“[. . .] craziness and brokenness are so vital to a story,” Katy said on Monday’s post.
We’re just so human. Try as we might to be otherwise, what with our Christmas newsletters and greener than green front yard lawns, we can’t escape our messy, confusing human state.
Enter fiction where, for once in our ever-loving life, we’re allowed to pull back the thin veneer of straight teeth and gold stars at kindergarten, and look straight into the bubbling pot of messy humanity. Really have a good look. Poke around in there, sniff the dirty socks, and cry a little when the way the character breaks apart looks so much like the way we’ve broken apart.
You are broken.
There’s no way around this fact (even when, as parents we fool ourselves into thinking it won’t be that way for our children, that if we keep them whole long enough they will stay that way for life). Somewhere along the way life tossed you like a toy, and something about you broke.
Enter fiction where for once there is someone who is broken and lost and confused and getting it all wrong. Just like us—but just enough not like us that we can bear to look deeply and brush up against our ache. Really feel it, and accept it as part of our experience, part of what makes us who we are. Part of our personal crazy.
You are home to personal craziness.

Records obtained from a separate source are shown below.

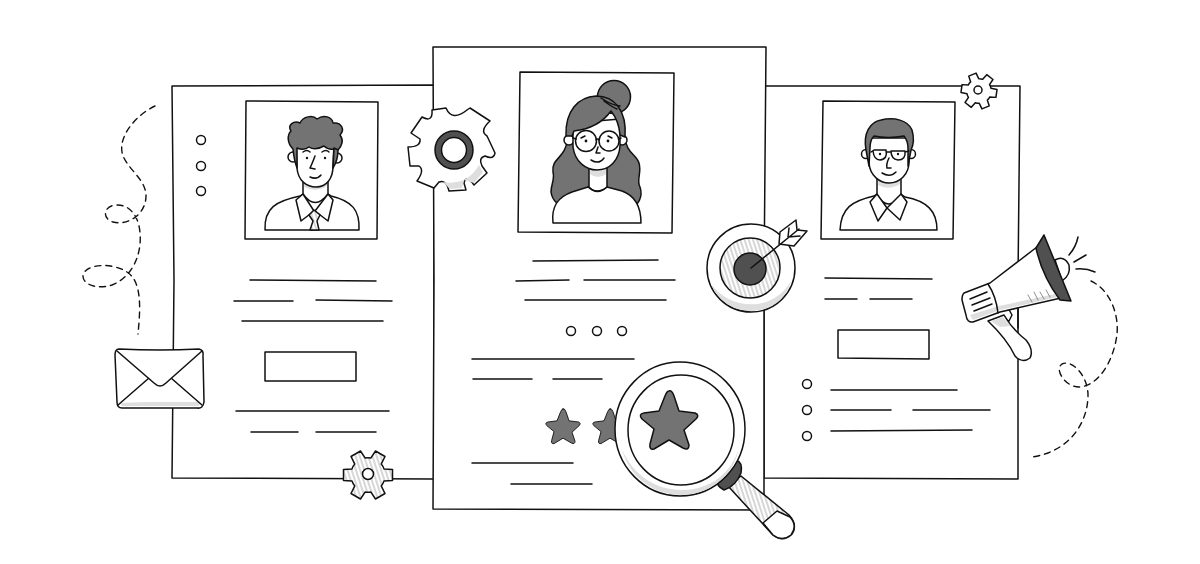
<!DOCTYPE html>
<html lang="en">
<head>
<meta charset="utf-8">
<title>Choosing a candidate</title>
<style>
:root { --ink: #111; --paper: #fff; --grey: #737373; --dark: #505050; --shade: #dedede; }
html, body { margin: 0; background: var(--paper); overflow: hidden; }
svg { display: block; width: 1200px; height: 564px; fill: var(--paper); stroke: var(--ink); stroke-width: 1.5; stroke-linecap: round; stroke-linejoin: round; }
.line { fill: none; }
.grey { fill: var(--grey); }
.dark { fill: var(--dark); }
.shade { fill: var(--shade); stroke: none; }
.dot { fill: var(--ink); stroke: none; }
.dash { fill: none; stroke-dasharray: 6 5; stroke-width: 1.4; }
.hatched { fill: url(#hatch); }
.thin { fill: none; stroke: var(--grey); stroke-width: .8; }
.gear { vector-effect: non-scaling-stroke; }
</style>
</head>
<body>
<svg viewBox="0 0 1200 564" role="img" aria-label="Three candidate profiles with a magnifying glass, target, gears, envelope and megaphone">
<defs>
  <pattern id="hatch" width="4" height="8" patternUnits="userSpaceOnUse" patternTransform="rotate(-18)">
    <rect width="4" height="8" fill="#fff" stroke="none"/>
    <path d="M2 0V8" stroke="#999" stroke-width=".8"/>
  </pattern>
  <path id="gear" class="gear" d="M16-6 24.5-5.5V5.5L16 6Q15 9 13.2 10.9L17 18.5 7.5 24 2.8 16.9Q0 17.4-2.8 16.9L-7.5 24-17 18.5-13.2 10.9Q-15 9-16 6L-24.5 5.5V-5.5L-16-6Q-15-9-13.2-10.9L-17-18.5-7.5-24-2.8-16.9Q0-17.4 2.8-16.9L7.5-24 17-18.5 13.2-10.9Q15-9 16-6Z"/>
  <path id="star" d="M0-32Q3-33 5-27L10-12 26-10Q31-8 27-4L15 7 20 22Q20 28 14 25L0 17-15 26Q-20 27-19 21L-15 6-27-4Q-31-9-25-10L-10-12-4-27Q-2-32 0-32Z"/>
  <circle id="bullet" r="4.5"/>
</defs>

<g id="flight-trails" class="dash">
  <path d="M155 106C138 114 119 134 122 152C125 168 146 178 146 196C146 214 128 226 113 222C102 219 103 206 116 205C130 204 139 217 140 233C142 253 133 277 112 285C96 290 82 284 83 275C86 264 112 262 127 272C143 282 140 312 138 334"/>
  <path d="M1091 281C1110 290 1119 314 1117 334C1114 360 1099 386 1079 387C1065 387 1054 369 1062 364C1073 359 1088 377 1088 395C1088 424 1068 452 1032 457"/>
</g>

<g id="left-profile">
  <path d="M172 86 434 85V479L172 478 174 280Z"/>
  <use href="#bullet" x="201" y="140"/><use href="#bullet" x="201" y="166"/><use href="#bullet" x="201" y="191"/>
  <path d="M246 101 378 102 377 239 245 239Z"/>
  <path class="line" d="M250 280 376 281M234 301H293M316 300 392 301M242 321H383M236 411H389M251 432H298M316 432H376"/>
  <path d="M265 352H356V381H265Z"/>
  <g id="curly-haired-man">
    <path d="M265 230C264 208 276 201 300 196L306 193H326L331 196C352 201 360 210 359 230Z"/>
    <path d="M303 179V194Q315 211 328 194V180Z"/>
    <path class="shade" d="M304 182Q316 191 327 180V186Q316 193 304 187Z"/>
    <circle cx="293" cy="157" r="5"/><circle cx="337" cy="158" r="5"/>
    <path d="M296 142 297 168C298 181 307 187 316 187C327 187 333 178 333 166L334 143Z"/>
    <path class="grey" d="M293 149C287 143 287 135 291 131C287 125 294 120 300 123C303 116 313 115 317 119C324 114 332 117 333 123C342 122 345 130 340 135C344 140 342 146 338 150L334 149Q328 150 324 146Q315 151 309 147Q304 151 297 148L297 168Q294 160 293 149Z"/>
    <path class="grey" d="M334 148 338 150Q338 160 333 168Z"/>
    <circle class="dot" cx="307" cy="158" r="1.2"/><circle class="dot" cx="325" cy="158" r="1.2"/>
    <path class="line" d="M315 156Q312 164 310 168L315 169M310 177Q317 180 321 175M303 152Q307 149 310 152M322 152Q326 149 329 152"/>
    <path d="M303 194 314 211 301 221 296 200ZM328 194 315 211 328 221 333 200Z"/>
    <path class="hatched" d="M314 210 320 215 317 221 319 230H310L313 221 309 215Z"/>
  </g>
</g>

<g id="right-profile">
  <path d="M764 86 1020 86 1018 280V479L764 478Z"/>
  <path d="M823 101 955 102 953 239 821 239Z"/>
  <path class="line" d="M825 278 932 279M825 299H857M870 299H912M831 390H957M831 410H891M913 410H990M831 431 972 430"/>
  <path d="M838 330H929V359L838 358Z"/>
  <use href="#bullet" x="807" y="384"/><use href="#bullet" x="807" y="410"/><use href="#bullet" x="807" y="436"/>
  <g id="man-with-glasses">
    <path d="M840 230C841 208 852 201 874 196L880 192H898L905 197C927 201 937 211 937 230Z"/>
    <path d="M877 177V195Q888 213 901 195V177Z"/>
    <path class="shade" d="M878 179Q890 187 900 178V184Q889 191 878 185Z"/>
    <circle cx="866" cy="154" r="4.5"/><circle cx="911" cy="154" r="4.5"/>
    <path d="M869 138V163C870 176 880 183 889 183C900 183 909 174 909 162V138Z"/>
    <path class="grey" d="M866 150C863 133 870 122 881 120C894 117 908 120 912 130C914 137 914 144 911 150L908 166 908 148Q908 141 904 136Q888 139 874 136Q870 140 870 148L869 166Z"/>
    <path class="line" d="M871 152 874 150H886Q888 159 880 160Q874 160 873 151M891 151H905Q906 160 898 160Q891 159 891 151M886 152 891 152M905 152 909 151M889 158Q886 164 887 168L891 168M882 173Q890 178 896 172"/>
    <circle class="dot" cx="880" cy="154" r="1.2"/><circle class="dot" cx="898" cy="154" r="1.2"/>
    <path d="M877 194 887 208 878 221 870 202ZM901 194 887 208 900 220 907 202Z"/>
  </g>
</g>

<g id="centre-profile">
  <path d="M433 47 766 47 764 280V510L433 509 434 280Z"/>
  <path d="M520 72 674 73 672 233 518 232Z"/>
  <path class="line" d="M533 261 658 260M516 281 569 280M584 280H675M525 300H666M472 359H634M473 379H532M553 379H602M472 463H573M511 484H592"/>
  <use href="#bullet" x="571" y="331"/><use href="#bullet" x="597" y="331"/><use href="#bullet" x="622" y="331"/>
  <g id="woman-with-bun">
    <circle class="grey" cx="614" cy="97" r="16.5"/>
    <path class="grey" d="M567 140C566 158 551 158 553 172C555 180 551 184 551 192C552 200 559 208 569 207H629C639 207 643 196 640 187C636 180 642 173 639 163C636 154 626 153 625 137Z"/>
    <path d="M553 223C551 206 558 197 572 192L588 187H607L622 191C636 196 641 207 641 223Z"/>
    <path d="M589 167V187Q597 196 607 187V167Z"/>
    <path class="shade" d="M590 169Q600 174 606 168V174Q598 180 590 174Z"/>
    <path d="M588 187Q597 195 607 187" class="line"/>
    <circle cx="569" cy="140" r="5"/><circle cx="622" cy="140" r="5"/>
    <path d="M573 123V147C575 162 586 170 597 170C610 170 619 160 620 146V119Z"/>
    <path class="grey" d="M566 136C565 111 578 97 596 96C615 96 627 111 625 137L620 135Q619 121 611 111C603 122 591 129 574 131L572 136Z"/>
    <path class="line" d="M601 98Q611 105 620 106M604 101Q612 107 617 109"/>
    <circle cx="586" cy="141" r="10.5"/><circle cx="609" cy="141" r="10"/>
    <path class="line" d="M596 140Q598 138 599 140M573 138 576 139M619 139 621 138M598 147 596 153 600 153M591 160Q599 165 604 158M581 138 585 136M608 136 612 138"/>
    <circle class="dot" cx="586" cy="141" r="1.4"/><circle class="dot" cx="608" cy="141" r="1.4"/>
  </g>
  <g id="rating">
    <use class="grey" href="#star" transform="translate(563 428) scale(.6)"/>
    <use class="grey" href="#star" transform="translate(610 428) scale(.6)"/>
  </g>
</g>

<g id="gears">
  <path d="M432 110 446 108Q452 122 467 110L470 108 490 121Q479 131 487 136L495 153Q494 160 485 156Q478 158 482 166L487 173 474 185Q466 174 464 183L466 190 449 191Q446 179 439 182L434 188 417 181Q425 170 419 166L410 166 408 147Q421 147 420 139L411 133 422 117Q433 123 432 110Z"/>
  <path class="shade" d="M443 182Q467 186 479 165L483 172 474 183 464 180 462 188 450 189Z"/>
  <circle class="dark" cx="454" cy="150" r="19"/><circle cx="454" cy="150" r="12.5"/>
  <use class="hatched" href="#gear" transform="translate(368 475)"/>
  <circle cx="368" cy="474" r="5.5"/>
  <use href="#gear" transform="translate(979 91) rotate(8) scale(.72)"/>
  <circle cx="978" cy="90" r="4"/>
</g>

<g id="envelope">
  <path d="M119 349Q160 351 199 349Q204 350 203 356L204 402Q203 409 197 408H122Q117 408 117 402L115 355Q115 349 119 349Z"/>
  <path class="shade" d="M120 403 147 402 200 402Q201 406 196 406H122Z"/>
  <path class="line" d="M118 405 149 378M202 405 171 378"/>
  <path d="M117 351 154 383Q160 389 166 383L202 351"/>
</g>

<g id="target">
  <circle cx="751" cy="268" r="44"/>
  <path class="shade" d="M711 284Q729 307 758 304Q780 300 791 281Q783 309 752 311Q722 310 711 284Z"/>
  <circle class="hatched" cx="750" cy="268" r="30"/>
  <circle class="dark" cx="750" cy="269" r="16"/>
  <path d="M779 244 780 232 796 220 797 230 807 231 794 246Z"/>
  <path class="line" d="M751 268 799 229M788 237 789 228M788 237 800 236"/>
</g>

<g id="magnifying-glass">
  <path class="hatched" d="M728 486 741 476 789 515Q798 525 792 534Q783 543 773 535Z"/>
  <path d="M763 523 777 511 790 517Q798 526 791 535Q782 542 773 535Z"/>
  <path class="dark" d="M717 479Q731 474 736 460Q743 462 741 473Q736 486 724 490Q716 486 717 479Z"/>
  <ellipse cx="680" cy="429" rx="65" ry="67"/>
  <path class="shade" d="M622 449C633 476 657 490 682 490C711 490 732 472 739 448C733 478 708 495 680 495C650 494 628 474 622 449Z"/>
  <ellipse cx="681" cy="430" rx="53" ry="55"/>
  <use class="grey" href="#star" transform="translate(669 423)"/>
</g>

<g id="megaphone">
  <path class="line" d="M1007 306 1012 315 1009 321 999 318M1018 307V328"/>
  <path d="M988 321 1004 315Q1012 329 1026 340Q1034 350 1030 358Q1022 364 1015 356Q1007 339 988 321Z"/>
  <path class="shade" d="M991 321 1003 317 1010 326 1000 327Z"/>
  <path d="M1055 260Q1064 255 1069 265Q1071 275 1062 281Z"/>
  <path d="M964 293 990 283 1037 247 1061 298 1000 312 973 322Q967 323 966 315L962 300Q962 295 964 293Z"/>
  <path class="shade" d="M970 315 999 306 1055 294 1058 297 1000 310 973 320Z"/>
  <path class="line" d="M988 284Q996 296 998 313M970 299 987 292M972 305 990 298M974 311 992 304"/>
  <path class="thin" d="M1028 295 1032 302M1034 292 1038 300M1040 292 1044 299M1046 290 1050 297"/>
  <path class="dark" d="M1044 235 1071 301 1060 300Q1042 276 1036 248Z"/>
  <path class="line" d="M1069 255Q1076 247 1078 237M1074 262 1086 255M1076 269Q1086 268 1095 272"/>
</g>
</svg>
</body>
</html>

There is a part of you no one understands—not even you. The fear that wakes you in the middle of the night and pushes you out of bed, down the hall, to check the child sleeping in the other room even though that child is grown and hasn’t slept in that bed for twenty years. The way rain makes you laugh, and how mowing the lawn reminds you of the six weeks you spent with your leg in a cast, and how you can’t remember your Grandmother’s maiden name and that makes you cry. And how you can’t explain any of it to anyone because it doesn’t make sense.
Enter fiction where we find characters that speak the language of our silence. Who ask the same questions our hearts have been wordlessly asking for years we just didn’t know it until we found the story that asked the questions.
Fiction is the story of you living a different life in order to be able to see yourself in a new way and make sense out of the life you are living.
You’re hiding it.
And it’s making you crazy.
Fiction says, “Welcome home.”